More Energy Writing, Less Energy Deciding
How you decide what to wear may affect your writing.
More specifically, if you spend too much time deciding at all, you could be killing your capacity to make solid decisions for things that matter later on.
People often make poor decisions while mentally fatigued. A cause of the fatigue? They've aready made too many decisions that day.
This is why marketers know your decision-making process suffers when you are exhausted, such as at the end of a day. It’s why anyone who has bought a car from a dealership knows that the salesperson loves to go back and forth between you and “upper management” when negotiating terms of the price. In that scenario, the hope is that you’ll eventually crack from impatience or fatigue and will surrender to buying unnecessary add-on packages when you really only wanted a car without all the bells and whistles. But how cool do tires filled with nitrogen sound for only a few bucks more!
This is called decision fatigue.
If you consistently spend 5 minutes deliberating on what to eat for breakfast, only to realize you are then late for work, you may already know that indecision has been a thorn in your side.
When your decisions on admittedly trivial things leave you lost.
But if you think about the amount of time lost while stuck in paralysis analysis that could be used toward more productive outlets such as your writing, then perhaps it’s time to strip down your choices to leave your decision-making reserves for more important things.
In Tim Ferris’ four-hour work week blog, he writes:
1) Considering options costs attention that then can’t be spent on action or present-state awareness.
2) Attention is necessary for not only productivity but appreciation.
Too many choices = less or no productivity
Too many choices = less or no appreciation
Too many choices = sense of overwhelm
Steve Jobs famously reduced his wardrobe to one outfit so he wouldn't have to waste mental energy on what to wear.
Is reducing choice really the solution to more productivity?
In this interesting post on too many choices, Tara Bouley writes: Did you know, the average person checks their phone 150 times a day? And if you also have a job that requires you to make a lot of important decisions, you may find yourself at the end of the day reordering a favorite dish from Seamless and binge watching Netflix. It’s not because you’re a loser or lazy, it’s because your brain doesn’t have any deciding juice left to think critically.
In my office, we had been spending too much time deliberating on lunch options (ok, a few people in particular were guilty of this). The indecisiveness was unproductive and mentally draining for such a simple task of choosing lunch. I couldn’t believe a choice of what to eat was as burdensome as the meaning to life.
Mind you, we don’t work around restaurant row, but we do have choices down the street.
So, in the spirit of freeing us from indecision, I decided to create a lunch wheel. On the wheel are several local dining options.

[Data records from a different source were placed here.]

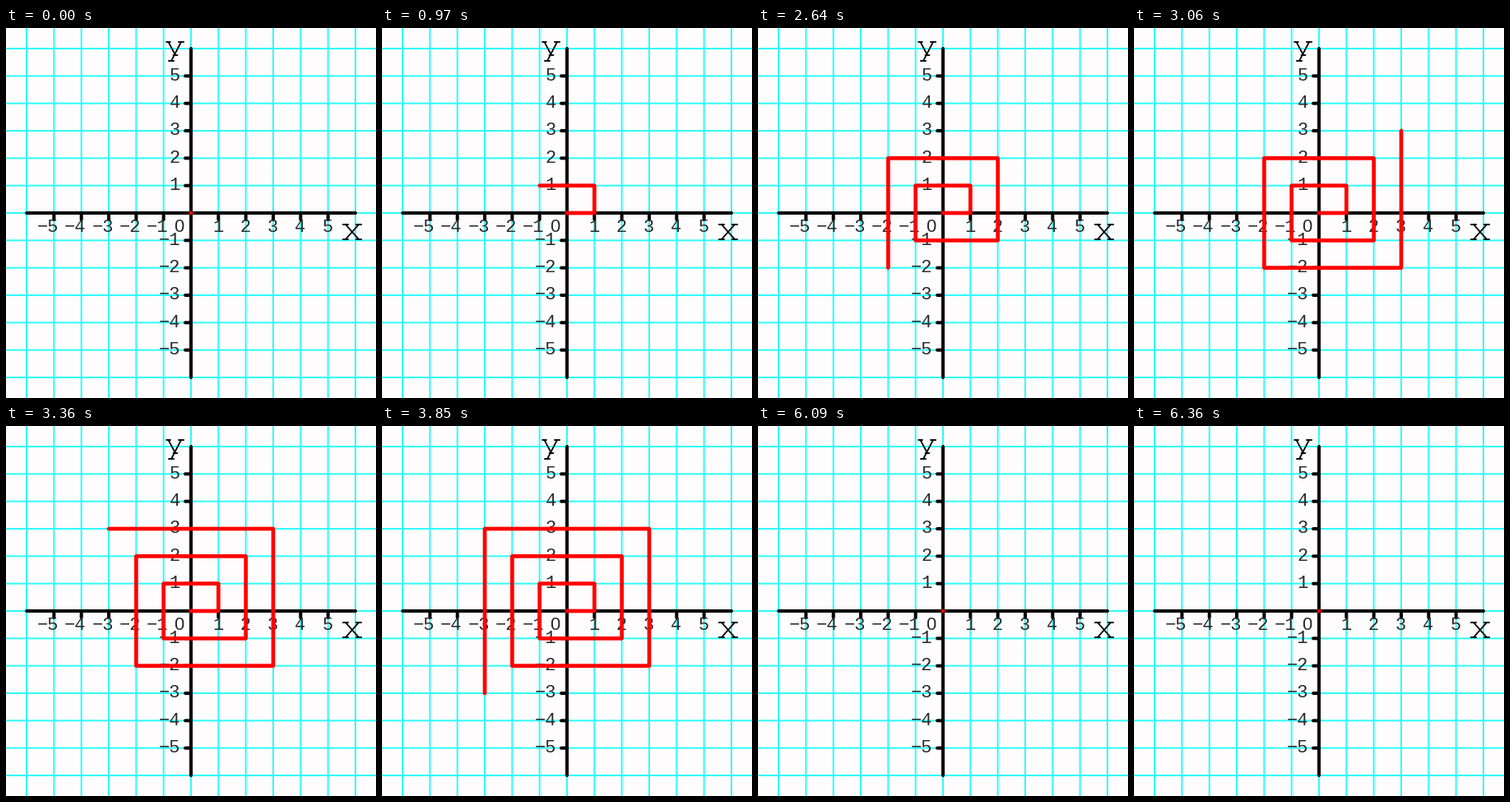
A matplotlib script for the animation above (6.39 s loop, 450 px wide and 450 px high).

```python
import matplotlib.pyplot as plt
from matplotlib.animation import FuncAnimation

SIZE, DPI = 450, 100
PX = 72 / DPI
CENTER, UNIT, REACH = 225, 100 / 3, 6
STEP_MS, LOOP_MS, RESET_MS = 30, 6390, 6090
SIDES, SIDE_MS, LEAD_MS = 13, 306, 42
CYAN, RED = "#2ffbfb", "#ff0000"

fig = plt.figure(figsize=(SIZE / DPI, SIZE / DPI), dpi=DPI, facecolor="#fefcfd")
ax = fig.add_axes([0, 0, 1, 1])
ax.set_xlim(0, SIZE)
ax.set_ylim(SIZE, 0)
ax.axis("off")


def stroke(xs, ys, width, color="black", zorder=2):
    line, = ax.plot(xs, ys, color=color, lw=width * PX, zorder=zorder, snap=False,
                    solid_capstyle="round", solid_joinstyle="round")
    return line


def slab_stroke(x0, y0, x1, y1, slab=3.2):
    """A thin letter stroke with a flat slab at both ends."""
    stroke([x0, x1], [y0, y1], 1.8, zorder=3)
    for x, y in ((x0, y0), (x1, y1)):
        stroke([x - slab, x + slab], [y, y], 1.8, zorder=3)


def number(n, right, y, family="Liberation Mono"):
    ax.text(right, y, str(n).replace("-", "\u2212"), family=family, size=22 * PX,
            color="#2a2a2a", ha="right", va="center", zorder=3)


def to_stage(x, y):
    return CENTER + x * UNIT, CENTER - y * UNIT


def spiral(sides):
    """Corners of a square spiral with side lengths 1, 1, 2, 2, 3, 3 ..."""
    position, direction = 0, 1
    corners = [position]
    for i in range(sides):
        position += direction * (i // 2 + 1)
        direction *= 1j
        corners.append(position)
    return [to_stage(complex(c).real, complex(c).imag) for c in corners]


low, high = CENTER - REACH * UNIT, CENTER + REACH * UNIT
stroke([low, high], [CENTER, CENTER], 4)
stroke([CENTER, CENTER], [low, high], 4)

for k in range(-REACH, REACH + 1):
    x, y = to_stage(k, k)
    stroke([x, x], [-5, SIZE + 5], 2, CYAN, 1)
    stroke([-5, SIZE + 5], [y, y], 2, CYAN, 1)
    if 0 < abs(k) < REACH:
        stroke([x, x], [CENTER, 233], 4)
        stroke([218, CENTER], [y, y], 4)
        number(k, x + 6, 243)
        number(k, 212, y)

# The mono font dots its zero, the sans one does not
number(0, 216, 243, "Liberation Sans")
slab_stroke(413, 239, 429, 257)
slab_stroke(429, 239, 413, 257)
slab_stroke(197.5, 17, 206, 33, slab=2.5)
slab_stroke(213, 17, 201, 40)
ax.add_patch(plt.Circle((CENTER, CENTER), 2.5, color=RED, lw=0, zorder=4))

PATH_X, PATH_Y = zip(*spiral(SIDES))
tip_x, tip_y = PATH_X[-1], PATH_Y[-1]
trail = stroke([], [], 4.7, RED, 5)
head = stroke([tip_x - 12, tip_x, tip_x - 12], [tip_y - 12, tip_y, tip_y + 12],
              4.7, RED, 5)


def update(frame):
    t = frame * STEP_MS
    sides = 0 if t >= RESET_MS else min(SIDES, (t + LEAD_MS) // SIDE_MS)
    corners = sides + 1 if sides else 0
    trail.set_data(PATH_X[:corners], PATH_Y[:corners])
    head.set_visible(sides == SIDES)
    return trail, head


anim = FuncAnimation(fig, update, frames=LOOP_MS // STEP_MS, interval=STEP_MS,
                     repeat=True, repeat_delay=0, blit=True)
plt.show()
```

We set a rule: if you spin the lunch wheel, it is king. You cannot complain about where the lunch wheel points to. The lunch wheel doesn’t care if you like Thai food or not. You will eat Thai food because we find peace in trusting the lunch wheel and its unbiased governance.
Ok, this then creates a problem: what if the choices on the wheel are uninspiring? And how do we then decide what Thai dish to order? So many Thai options! Create another wheel?
Perhaps the more definitive question is: what do you really want? Is spending more time on which jeans to wear, which salad dressing goes well with spinach and beets, or which Netflix show to watch, more valuable than spending time on your more significant matters, such as your writing? Are you exhausted by the time you sit down to write?
In addition to "what do you want?" the question to ask is, what choices can I eliminate?
Answering this may be less about eliminating and more about gains.
Questions? Comments? Write me at InkTipStoryPower (at) gmail dot com
Michael Kim has worked in every department at InkTip. He is now the VP of Product Development & Media. He enjoys making decisions and hoping to not regret them later.